February has been a month of deaths and births. This new calf, Valentine, was born on 13th Feb. We have our own milk again after a gap of two months. Little boy Vikas has come to visit his grandfather Nagu.
Lali, aged 16, was attacked and knocked over by Valentine’s mother Arti. She couldn’t get up. After two days we raised her in this contraption to let the blood circulate in her legs and we called the vet. She unexpectdly died in the night. Gauri, who is 19, and who has been on her last legs for three years, is in the background of this photo.
These are the men who work for the contractor with the authority to collect and dispose of dead animals. They are called Sathiyas, and considered so low in the social order that even sweepers will not eat with them. They live in small shelters, and it is rumoured that they cook and eat beef. As they do not send their children to school, there is little sign of them being integrated into mainstream society.
By contrast, here is a man who has also not been to school but who is making a good earning for himself by private enterprise. He is an illiterate Muslim, but has a mobile phone on vibrate in his pocket and uses it for calculations competently. He bought Rs. 500 worth of scrap metal, bottles and newspapers from us and we bought six of his tea cups for Rs.30.
And lastly, here is Misty with her five pups - four male and one female - which were born on 23rd Feb. This picture was taken by a Canadian student, Gabriel Ellison-Scowcroft.
On the Farm - January ’12
January is a spectacular month with misty sunrises and fluorescent yellow mustard fields surrounding the house.
We had good rain on December 31st, which delayed the need to water our wheat by two weeks. We built a worm bed using bricks without mortar this time for our vermicompost for the vegetables. It is filled with layers of chaff and cow dung and watered daily. The experimental wheat can be seen in the background to the left of the mustard; one–half of this wheat sown with DAP chemical fertiliser mysteriously produced a good crop of mustard as well as the wheat. We can only assume that the DAP had been left over from the mustard sowing and contained the tiny black seeds. The mustard had to be hand weeded out.
These children were given four days off school by the district Collector as he judged the unheated classrooms were too cold for the pupils. During their holidays they chose to join their relatives in the sunny fields, weeding out the mustard from the wheat field – no forced child labour this.
Tigger, our male dog, was attacked by two stray dogs this year and is confined to the house while his wounds heal.

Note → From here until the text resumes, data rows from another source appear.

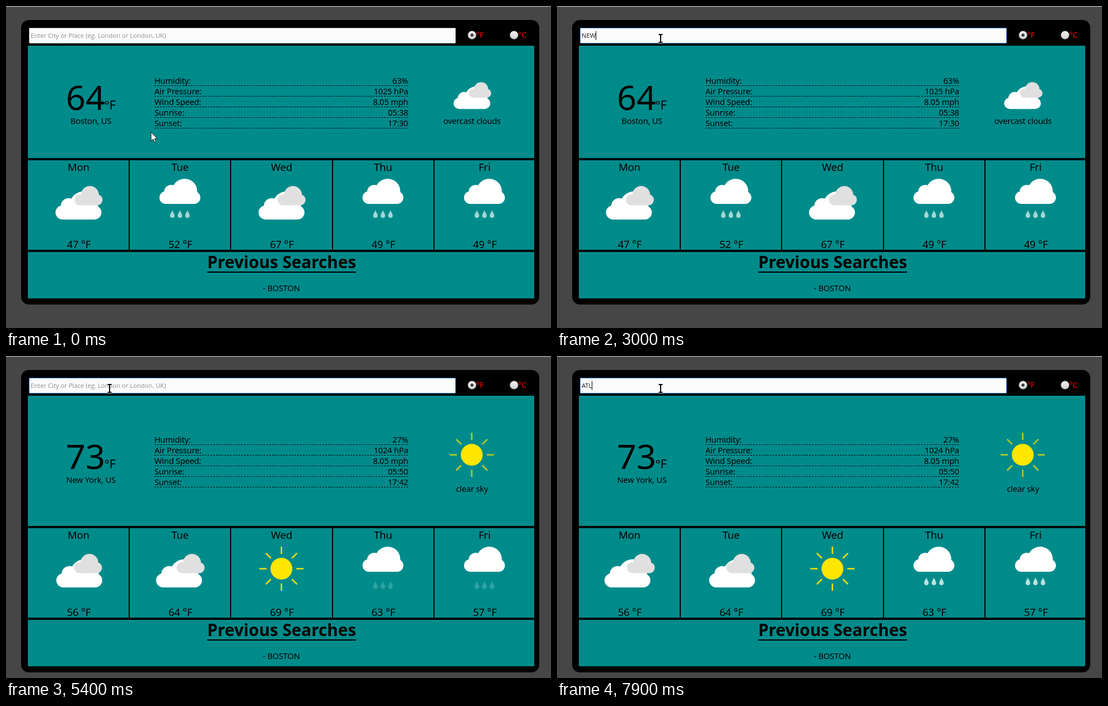
These frames come from a looping animation (973x576 px, 8000 ms). An HTML page:

```html
<!DOCTYPE html>
<html lang="en">
<head>
<meta charset="utf-8">
<title>Weather dashboard</title>
<style>
html, body { margin: 0; width: 100%; height: 100%; overflow: hidden; background: #464646; }
svg { display: block; width: 973px; height: 576px; }
text { font-family: "Noto Sans", "Open Sans", sans-serif; font-size: 14.6px; letter-spacing: -.014em; white-space: pre; }
.mid { text-anchor: middle; }
.end { text-anchor: end; }
.day { font-size: 18.5px; }
.big { font-size: 61px; letter-spacing: 0; }
.unit { font-size: 22px; }
.title { font-size: 29.6px; font-weight: 700; letter-spacing: 0; }
.field { font-family: "Open Sans", "Noto Sans", sans-serif; font-size: 11.25px; letter-spacing: 0; }
.red { fill: #f00; }
.teal { fill: #008b8b; }
</style>
</head>
<body>
<svg id="stage" viewBox="0 0 973 576" xmlns="http://www.w3.org/2000/svg">
  <defs>
    <linearGradient id="knob" x1="0" y1="0" x2="0" y2="1">
      <stop offset="0" stop-color="#f4f4f4"/><stop offset="1" stop-color="#cfcfcf"/>
    </linearGradient>
    <g id="cloud">
      <rect y="-22.500" width="73" height="22.500" rx="11.250"/>
      <circle cx="21" cy="-21.500" r="12.600"/>
      <circle cx="45" cy="-22.500" r="22.500"/>
    </g>
    <g id="puff">
      <rect y="-45" width="50" height="19.500" rx="9.750"/>
      <circle cx="27.500" cy="-44" r="16"/>
    </g>
    <path id="drop" d="M0 0C1 4 4 6.500 4 10A4 4 0 0 1-4 10C-4 6.500-1 4 0 0Z"/>
    <path id="ibeam" d="M-3.500-7H-1L0-6L1-7H3.500M0-6V6M-3.500 7H-1L0 6L1 7H3.500"/>
  </defs>
  <rect width="973" height="576" fill="#464646"/>
  <rect width="973" height="1.300" fill="#b4b4b4"/>
  <g id="views"></g>
  <rect id="field" x="41.500" y="39.500" width="761" height="27" rx="1" fill="#fcfcfc"/>
  <text id="hint" class="field" x="44" y="57" fill="#8c8c8c">Enter City or Place (eg. London or London, UK)</text>
  <text id="typed" class="field" x="44" y="57" fill="#1c1c1c"></text>
  <rect id="caret" y="45" width="1" height="16" fill="#000"/>
  <g fill="url(#knob)" stroke="#8f8f8f" stroke-width=".8">
    <circle cx="832" cy="52" r="7.300"/><circle cx="907" cy="52" r="7.300"/>
  </g>
  <circle cx="832" cy="52" r="2.700" fill="#3c3c3c"/>
  <text class="red" x="839.500" y="57">°F</text>
  <text class="red" x="914.500" y="57">°C</text>
  <path id="arrow" d="M0 0V16L3.700 12.600L6.300 18.300L8.700 17.200L6.200 11.700H11Z" fill="#fff" stroke="#111" stroke-width="1"/>
  <g id="beam" fill="none">
    <use href="#ibeam" stroke="#fff" stroke-width="3.500"/>
    <use href="#ibeam" stroke="#000" stroke-width="2"/>
  </g>
</svg>
<script>
const LOOP = 8000, SWITCH = 4400;
const $ = id => document.getElementById(id);
const labels = ["Humidity:", "Air Pressure:", "Wind Speed:", "Sunrise:", "Sunset:"];
const days = ["Mon", "Tue", "Wed", "Thu", "Fri"];

// Each icon is [kind, time at which its drift or glow is lowest]
const reports = [
  { grow: 0, temp: 64, city: "Boston, US", sky: "overcast clouds", icon: ["cloud", 1700],
    facts: ["63%", "1025 hPa", "8.05 mph", "05:38", "17:30"],
    temps: [47, 52, 67, 49, 49],
    icons: [["cloud", 1700], ["rain"], ["cloud", 1700], ["rain"], ["rain"]] },
  { grow: 32, temp: 73, city: "New York, US", sky: "clear sky", icon: ["sun", 5400],
    facts: ["27%", "1024 hPa", "8.05 mph", "05:50", "17:42"],
    temps: [56, 64, 69, 63, 57],
    icons: [["cloud", 1700], ["cloud", 4400], ["sun", 6650], ["rain"], ["rain"]] }
];

const rect = (x, y, w, h, extra = "") => `<rect x="${x}" y="${y}" width="${w}" height="${h}" ${extra}/>`;
const text = (x, y, cls, str) => `<text x="${x}" y="${y}" class="${cls}">${str}</text>`;
const group = (x, y, inner, scale = 1) => `<g transform="translate(${x} ${y}) scale(${scale})">${inner}</g>`;

// Icons are drawn around the column centre
const draw = {
  cloud: low => `<g data-low="${low}" class="drift">
    <g fill="#fff"><use href="#cloud" transform="scale(1.123)"/></g>
    <g fill="#e0e0e0"><use href="#puff"/></g></g>`,
  rain: () => `<use href="#cloud" x="-36.5" y="-28" fill="#fff"/>
    <g class="drops" fill="#fff">${[-13.5, 0, 13.5].map(x => `<use href="#drop" x="${x}"/>`).join("")}</g>`,
  sun: low => {
    let rays = "";
    for (let a = 0; a < 360; a += 45) rays += `<path d="M26.500 0H39.500" transform="rotate(${a})"/>`;
    return `<circle cy="-33.500" r="19.500" fill="#ffe600"/>
      <g transform="translate(0 -33.500)"><g class="rays" data-low="${low}" stroke="#ffe600" stroke-width="2.600">${rays}</g></g>`;
  }
};

function view(r) {
  const g = r.grow, m = g / 2;
  let s = rect(27, 25, 925, 509 + g, 'rx="14"');
  s += rect(39, 71, 904, 201 + g, 'class="teal"');
  s += rect(39, 276 + g, 904, 160, 'class="teal"');
  s += rect(39, 440 + g, 904, 83, 'class="teal"');

  s += text(107, 186 + m, "big", r.temp) + text(175.5, 185 + m, "unit", "°F");
  s += text(151.7, 211 + m, "mid", r.city);
  labels.forEach((label, i) => {
    const y = 138.5 + m + 19 * i;
    s += text(265, y, "", label) + text(718, y, "end", r.facts[i]);
    s += `<path d="M265 ${y + 4}H718" stroke="#000" stroke-dasharray="3 2"/>`;
  });
  const [kind, low] = r.icon;
  s += kind === "sun" ? group(831.5, 210.3, draw.sun(low)) : group(831.7, 184.3, draw.cloud(low), .8);
  s += text(832, 211 + g, "mid", r.sky);

  days.forEach((day, i) => {
    const x = 129.4 + 181.25 * i;
    s += text(x, 295 + g, "mid day", day);
    s += group(x - .2, 382 + g, draw[r.icons[i][0]](r.icons[i][1]));
    s += text(x + .5, 433 + g, "mid day", r.temps[i] + " °F");
    if (i) s += rect(Math.floor(x - 91), 276 + g, 2, 160);
  });

  s += text(492, 468.5 + g, "mid title", "Previous Searches");
  s += rect(359, 475 + g, 266, 2);
  s += text(491.5, 510 + g, "mid", "- BOSTON");
  return `<g>${s}</g>`;
}

$("views").innerHTML = reports.map(view).join("");
const views = [...$("views").children];
const all = sel => [...document.querySelectorAll(sel)];
const drifts = all(".drift"), drops = all(".drops"), rays = all(".rays");

// Moments when the picture rests: [from, until]
const rests = [[2400, 3000], [4100, 4300], [4500, 4700], [5400, 5600], [5900, 6100],
  [6500, 6700], [7100, 7300], [7300, 7500]];
const typing = [[0, ""], [2300, "N"], [2700, "NE"], [3000, "NEW"], [3200, "NEW "], [3500, "NEW Y"],
  [3700, "NEW YO"], [3900, "NEW YOR"], [4100, "NEW YORK"], [SWITCH, ""],
  [7600, "A"], [7700, "AT"], [7800, "ATL"]];
const caretOn = [[1500, 2000], [2300, SWITCH], [4700, 5300], [6400, 7300], [7600, LOOP]];

const move = (el, x, y) => el.setAttribute("transform", `translate(${x} ${y})`);
const show = (el, on) => { el.style.display = on ? "" : "none"; };
const within = (t, spans) => spans.find(([a, b]) => t >= a && t < b);
const clamp = v => Math.min(1, Math.max(0, v));
const smooth = p => p * p * (3 - 2 * p);

function render(now) {
  let t = Math.floor(now / 100) * 100;
  const rest = within(t, rests);
  if (rest) t = rest[0];

  const second = t >= SWITCH;
  show(views[0], !second);
  show(views[1], second);

  for (const el of drifts) {
    const u = ((t - el.dataset.low) / 3000 + 4) % 2;
    const d = (2 * (u < 1 ? u : 2 - u) - 1) * 3.63;
    move(el.children[0], -41.3 + d, 0);
    move(el.children[1], -6.6 - .62 * d, 0);
  }
  const fall = smooth((t / 1000 + .28) % 1);
  for (const el of drops) {
    move(el, 0, -18.8 + 10 * fall);
    el.setAttribute("opacity", .8 * (1 - fall));
  }
  for (const el of rays)
    el.setAttribute("opacity", .82 - .11 * Math.cos((t - el.dataset.low) / 2500 * 2 * Math.PI));

  const str = typing.filter(([at]) => at <= t).pop()[1];
  $("typed").textContent = str;
  show($("hint"), !str);
  show($("caret"), within(t, caretOn));
  $("caret").setAttribute("x", Math.round(44 + (str ? $("typed").getComputedTextLength() : 0)));
  $("field").setAttribute("stroke", t >= 1500 ? "#3d86e0" : "#a8a8a8");

  const e = smooth(clamp((t - 200) / 800));
  const x = 259 - 74 * e, y = 225.5 - 167.5 * e, inField = y < 68;
  show($("arrow"), !inField);
  show($("beam"), inField);
  move($("arrow"), x, y);
  move($("beam"), x, y);
}

const start = performance.now();
function tick() {
  render((performance.now() - start) % LOOP);
  requestAnimationFrame(tick);
}
tick();
</script>
</body>
</html>
```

He wears a blue bucket contraption around his neck to stop him from licking the medicine from his wounds (also see January ’11 archive). Misty is expecting her first puppies on February 25th. They will be ¾ Fox Terrier and ¼ German Shepherd.
An innovation by our electricity board to cut delivery costs is this hand held ‘spot billing machine.’ The meter reader taps in the reading and the bill emerges like an old–fashioned bus ticket, only longer. An estimated meter reading is issued if the meter reader cannot reach the meter in the fields because he did not bring his ladder, or if there is a power cut at the time which means the digital meter is out. Indeed there is the possibility of an understanding with the farmer to underestimate till after the harvest.